Constipation is a common problem in irritable bowel syndrome (IBS) and thought to affect over half of all patients. We’ve asked one of our leading gastroenterologists Dr Aathavan Loganayagam about the symptoms and how someone can manage this condition alongside living with IBS.
What are the symptoms of constipation?
Common signs and symptoms of constipation include:
- Difficulty passing a bowel motion, including straining.
- A feeling of incomplete evacuation.
- Hard or lumpy stools.
- Infrequent bowel motions, usually less than three bowel movements per week.
- Feeling of blockage in the anus and/or rectum.
- Having to use fingers to remove stool during a bowel movement (digital evacuation).
If you suffer from constipation, this may exacerbate other IBS symptoms, such as abdominal pain, excessive wind (or gas), bloating and/or distension.
What are risk factors for IBS-related constipation?
A number of factors may contribute to constipation in IBS. These include:
- Slow movement of contents through the intestine - sometimes called delayed transit.
- Heightened sensitivity to pain - sometimes called visceral hypersensitivity.
- Problems with intestinal secretion - where not enough fluid is being released into the intestine.
- Problems with pelvic floor muscles during defecation - sometimes called dyssynergic defecation.
- Problems with the rectum during defecation - sometimes called inadequate rectal propulsion.
Other factors that may contribute to constipation include:
- Some medications, such as codeine for pain relief.
- Some nutritional supplements, for example, iron.

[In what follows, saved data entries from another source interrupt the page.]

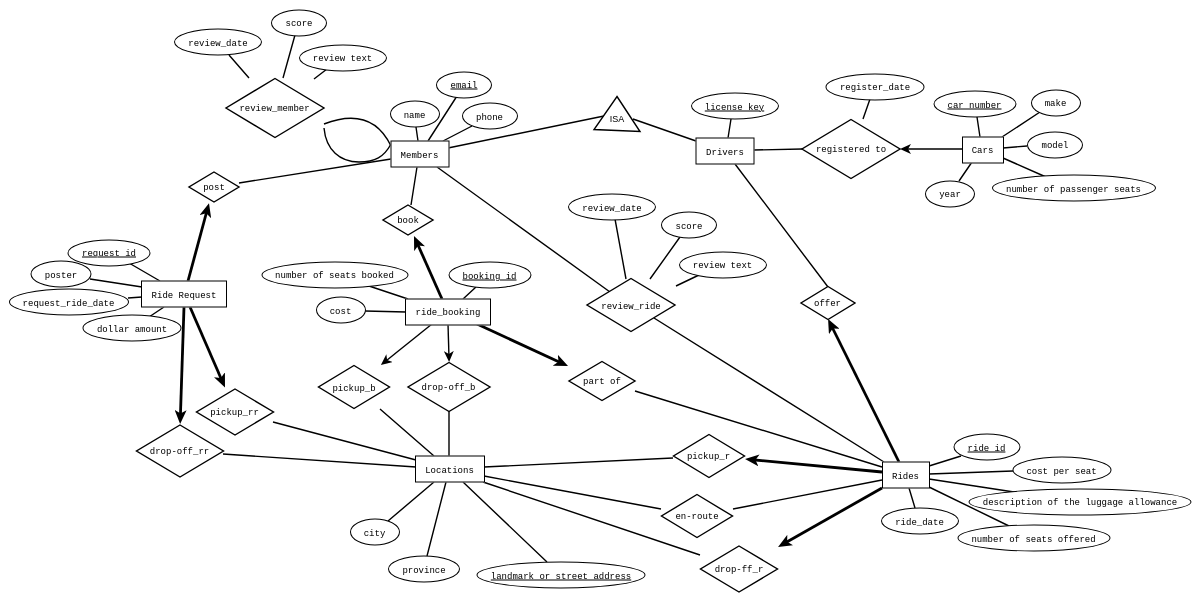
<!DOCTYPE html>
<html lang="en">
<head>
<meta charset="utf-8">
<title>Ride sharing entity relationship diagram</title>
<style>
:root { --ink: #000; --paper: #fff; --line: 1.4px; }
* { box-sizing: border-box; }
body { margin: 0; background: var(--paper); }
.diagram {
  position: relative; width: 1200px; height: 601px; overflow: hidden;
  background: var(--paper); color: var(--ink);
  font: 9px/12px "Liberation Mono", monospace;
}
.edges { position: absolute; inset: 0; fill: none; stroke: var(--ink); stroke-width: var(--line); }
.edges .total { stroke-width: 2.8px; marker-end: url(#head-total); }
.edges .key { marker-end: url(#head-key); }
.edges marker path { fill: var(--ink); stroke: none; }
.node {
  position: absolute; left: var(--x); top: var(--y);
  width: var(--w); height: var(--h, 27px);
  transform: translate(-50%, -50%);
  display: flex; align-items: center; justify-content: center;
  padding-top: 2px; white-space: nowrap;
}
.entity, .attribute { background: var(--paper); border: var(--line) solid var(--ink); }
.entity { --h: 27px; border-width: 1.5px; }
.attribute { border-radius: 50%; }
.primary span { text-decoration: underline; }
.relation svg, .isa svg {
  position: absolute; inset: 0; width: 100%; height: 100%; overflow: visible;
  fill: var(--paper); stroke: var(--ink); stroke-width: var(--line);
}
.relation span, .isa span { position: relative; }
.isa { font-family: "Liberation Sans", sans-serif; padding-top: 9px; }
</style>
</head>
<body>
<main class="diagram">
  <svg class="edges" width="1200" height="601" viewBox="0 0 1200 601" aria-hidden="true">
    <defs>
      <marker id="head-total" markerUnits="userSpaceOnUse" markerWidth="14" markerHeight="12" refX="9" refY="6" orient="auto"><path d="M0 0L14 6L0 12L3.5 6Z"/></marker>
      <marker id="head-key" markerUnits="userSpaceOnUse" markerWidth="11" markerHeight="10" refX="7" refY="5" orient="auto"><path d="M0 0L11 5L0 10L3 5Z"/></marker>
      <polygon id="diamond" points="50,0 100,50 50,100 0,50" vector-effect="non-scaling-stroke"/>
    </defs>
    <g id="review-member-edges">
      <path d="M229 55L249 78M295 35L283 78M327 69L314 79"/>
      <path d="M324 124C350 114 376 115 391 146"/>
      <path d="M324 128C326 150 340 162 359 162C375 162 384 157 391 144"/>
    </g>
    <g id="member-edges">
      <path d="M416 127L418 141M457 96L428 141M472 126L443 141"/>
      <path d="M391 159L239 183M417 167L411 205M448 148L604 116M437 167L610 292M654 318L884 462"/>
    </g>
    <g id="driver-and-car-edges">
      <path d="M633 119L696 141M731 119L728 138M754 150L802 149M735 164L828 287M870 99L863 119"/>
      <path d="M977 117L980 137M1040 112L1002 137M1027 146L1003 148M1003 158L1046 177M959 181L972 162"/>
      <path class="key" d="M962 149H904"/>
    </g>
    <g id="review-ride-edges">
      <path d="M615 219L626 279M680 237L650 279M699 275L676 286"/>
    </g>
    <g id="request-edges">
      <path d="M129 263L160 281M90 279L142 287M128 298L142 297M149 317L164 307"/>
      <path class="total" d="M188 281L207.7 208"/>
      <path class="total" d="M184 307L180.3 419"/>
      <path class="total" d="M190 307L223 383"/>
    </g>
    <g id="booking-edges">
      <path d="M369 286L408 299M476 287L463 299M365 311L406 312"/>
      <path class="total" d="M442 299L416 240.5"/>
      <path class="total" d="M477 324L563.5 364"/>
      <path class="key" d="M432 324L384 362.5"/>
      <path class="key" d="M448 324L449 358"/>
    </g>
    <g id="location-edges">
      <path d="M273 422L416 460M223 454L416 467M380 409L434 456M449 411V456"/>
      <path d="M484 467L673 458M484 476L661 509M483 482L700 555"/>
      <path d="M434 482L388 521M446 482L427 556M463 482L547 562"/>
    </g>
    <g id="ride-edges">
      <path d="M635 391L882 467M733 509L882 480"/>
      <path d="M929 466L961 456M929 474L1013 471M929 479L1014 492M929 487L1009 526M909 488L915 508"/>
      <path class="total" d="M899 462L830.3 323.5"/>
      <path class="total" d="M882 472L750 459.5"/>
      <path class="total" d="M882 488L782.4 544.5"/>
    </g>
  </svg>

  <!-- Entities -->
  <div class="node entity" style="--x:419.5px;--y:154px;--w:59px"><span>Members</span></div>
  <div class="node entity" style="--x:725px;--y:151px;--w:59px"><span>Drivers</span></div>
  <div class="node entity" style="--x:982.5px;--y:149.5px;--w:42px"><span>Cars</span></div>
  <div class="node entity" style="--x:184px;--y:294px;--w:86px"><span>Ride Request</span></div>
  <div class="node entity" style="--x:448px;--y:311.5px;--w:86px"><span>ride_booking</span></div>
  <div class="node entity" style="--x:449.5px;--y:469px;--w:70px"><span>Locations</span></div>
  <div class="node entity" style="--x:905.5px;--y:475px;--w:48px"><span>Rides</span></div>

  <!-- Relationships -->
  <div class="node relation" style="--x:274.5px;--y:107.5px;--w:98px;--h:59px"><svg viewBox="0 0 100 100" preserveAspectRatio="none"><use href="#diamond"/></svg><span>review_member</span></div>
  <div class="node relation" style="--x:214px;--y:187px;--w:50px;--h:30px"><svg viewBox="0 0 100 100" preserveAspectRatio="none"><use href="#diamond"/></svg><span>post</span></div>
  <div class="node relation" style="--x:408px;--y:219.5px;--w:50px;--h:30px"><svg viewBox="0 0 100 100" preserveAspectRatio="none"><use href="#diamond"/></svg><span>book</span></div>
  <div class="node relation" style="--x:851px;--y:148.5px;--w:98px;--h:59px"><svg viewBox="0 0 100 100" preserveAspectRatio="none"><use href="#diamond"/></svg><span>registered to</span></div>
  <div class="node relation" style="--x:827.5px;--y:302.5px;--w:54px;--h:33px"><svg viewBox="0 0 100 100" preserveAspectRatio="none"><use href="#diamond"/></svg><span>offer</span></div>
  <div class="node relation" style="--x:631px;--y:305px;--w:88px;--h:53px"><svg viewBox="0 0 100 100" preserveAspectRatio="none"><use href="#diamond"/></svg><span>review_ride</span></div>
  <div class="node relation" style="--x:354px;--y:387px;--w:71px;--h:43px"><svg viewBox="0 0 100 100" preserveAspectRatio="none"><use href="#diamond"/></svg><span>pickup_b</span></div>
  <div class="node relation" style="--x:448.5px;--y:386.5px;--w:82px;--h:49px"><svg viewBox="0 0 100 100" preserveAspectRatio="none"><use href="#diamond"/></svg><span>drop-off_b</span></div>
  <div class="node relation" style="--x:602px;--y:380.5px;--w:66px;--h:39px"><svg viewBox="0 0 100 100" preserveAspectRatio="none"><use href="#diamond"/></svg><span>part of</span></div>
  <div class="node relation" style="--x:234.5px;--y:411.5px;--w:77px;--h:46px"><svg viewBox="0 0 100 100" preserveAspectRatio="none"><use href="#diamond"/></svg><span>pickup_rr</span></div>
  <div class="node relation" style="--x:179.5px;--y:450.5px;--w:87px;--h:52px"><svg viewBox="0 0 100 100" preserveAspectRatio="none"><use href="#diamond"/></svg><span>drop-off_rr</span></div>
  <div class="node relation" style="--x:708.5px;--y:455.5px;--w:71px;--h:43px"><svg viewBox="0 0 100 100" preserveAspectRatio="none"><use href="#diamond"/></svg><span>pickup_r</span></div>
  <div class="node relation" style="--x:697px;--y:515.5px;--w:71px;--h:43px"><svg viewBox="0 0 100 100" preserveAspectRatio="none"><use href="#diamond"/></svg><span>en-route</span></div>
  <div class="node relation" style="--x:739px;--y:568.5px;--w:77px;--h:46px"><svg viewBox="0 0 100 100" preserveAspectRatio="none"><use href="#diamond"/></svg><span>drop-ff_r</span></div>
  <div class="node isa" style="--x:617px;--y:113.5px;--w:46px;--h:35px"><svg viewBox="0 0 46 35"><polygon points="23,0 46,35 0,33"/></svg><span>ISA</span></div>

  <!-- Review member attributes -->
  <div class="node attribute" style="--x:218px;--y:42px;--w:88px"><span>review_date</span></div>
  <div class="node attribute" style="--x:299px;--y:22.5px;--w:56px"><span>score</span></div>
  <div class="node attribute" style="--x:342.5px;--y:57.5px;--w:88px"><span>review text</span></div>

  <!-- Member attributes -->
  <div class="node attribute primary" style="--x:464px;--y:84.5px;--w:56px"><span>email</span></div>
  <div class="node attribute" style="--x:414.5px;--y:114px;--w:50px"><span>name</span></div>
  <div class="node attribute" style="--x:489.5px;--y:116px;--w:56px"><span>phone</span></div>

  <!-- Driver and car attributes -->
  <div class="node attribute primary" style="--x:734.5px;--y:106px;--w:88px"><span>license key</span></div>
  <div class="node attribute" style="--x:875px;--y:86.5px;--w:99px"><span>register_date</span></div>
  <div class="node attribute primary" style="--x:974.5px;--y:104px;--w:83px"><span>car number</span></div>
  <div class="node attribute" style="--x:1055.5px;--y:102.5px;--w:50px"><span>make</span></div>
  <div class="node attribute" style="--x:1055px;--y:144.5px;--w:56px"><span>model</span></div>
  <div class="node attribute" style="--x:950px;--y:193.5px;--w:50px"><span>year</span></div>
  <div class="node attribute" style="--x:1073.5px;--y:188px;--w:164px"><span>number of passenger seats</span></div>

  <!-- Review ride attributes -->
  <div class="node attribute" style="--x:612px;--y:207px;--w:88px"><span>review_date</span></div>
  <div class="node attribute" style="--x:689px;--y:225px;--w:56px"><span>score</span></div>
  <div class="node attribute" style="--x:722.5px;--y:264.5px;--w:88px"><span>review text</span></div>

  <!-- Ride request attributes -->
  <div class="node attribute primary" style="--x:109px;--y:252.5px;--w:83px"><span>request id</span></div>
  <div class="node attribute" style="--x:61px;--y:274px;--w:61px"><span>poster</span></div>
  <div class="node attribute" style="--x:68.5px;--y:302px;--w:120px"><span>request_ride_date</span></div>
  <div class="node attribute" style="--x:132px;--y:328px;--w:99px"><span>dollar amount</span></div>

  <!-- Booking attributes -->
  <div class="node attribute" style="--x:334.5px;--y:274.5px;--w:147px"><span>number of seats booked</span></div>
  <div class="node attribute primary" style="--x:489.5px;--y:275px;--w:83px"><span>booking id</span></div>
  <div class="node attribute" style="--x:340.5px;--y:310px;--w:50px"><span>cost</span></div>

  <!-- Location attributes -->
  <div class="node attribute" style="--x:374.5px;--y:532px;--w:50px"><span>city</span></div>
  <div class="node attribute" style="--x:424px;--y:569px;--w:72px"><span>province</span></div>
  <div class="node attribute primary" style="--x:561px;--y:575px;--w:169px"><span>landmark or street address</span></div>

  <!-- Ride attributes -->
  <div class="node attribute primary" style="--x:986.5px;--y:447px;--w:67px"><span>ride id</span></div>
  <div class="node attribute" style="--x:1061.5px;--y:470px;--w:99px"><span>cost per seat</span></div>
  <div class="node attribute" style="--x:1080px;--y:501.5px;--w:223px"><span>description of the luggage allowance</span></div>
  <div class="node attribute" style="--x:1033.5px;--y:538px;--w:153px"><span>number of seats offered</span></div>
  <div class="node attribute" style="--x:919.5px;--y:521px;--w:78px"><span>ride_date</span></div>
</main>
</body>
</html>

- Diet, particularly an inadequate fibre intake.
- Physical inactivity.
What are the treatment options for constipation with IBS?
Treatments that may improve constipation in IBS include:
- Increasing dietary fibre intake - choose low FODMAP, high fibre foods if following a low FODMAP diet.
- Fibre supplementation - try fibre supplements such as linseeds, oats, oat or rice bran, methylcellulose, sterculia and/or psyllium. Wheat bran should be avoided as it may worsen pain and bloating.
- Ensuring adequate, but not excessive fluid intake - additional fluid intake (above normal levels) does not appear to increase in stool output in healthy individuals.
- Low FODMAP diet - may reduce pain and bloat associated with constipation and some studies have shown improvements in constipation per se.
- Including caffeinated beverages.
- Regular exercise.
- Laxatives (polyethylene glycol) - under the advice of your doctor.
- Prescription medications – such as lubiprostone, linaclotide, prucalopride, selective serotonin reuptake inhibitors.
Your gastroenterologist will be able to guide you on the medications that might help with your individual case.
Visit Dr Loganayagam now at one of his London clinics if you would like to learn how to manage your IBS flare-ups.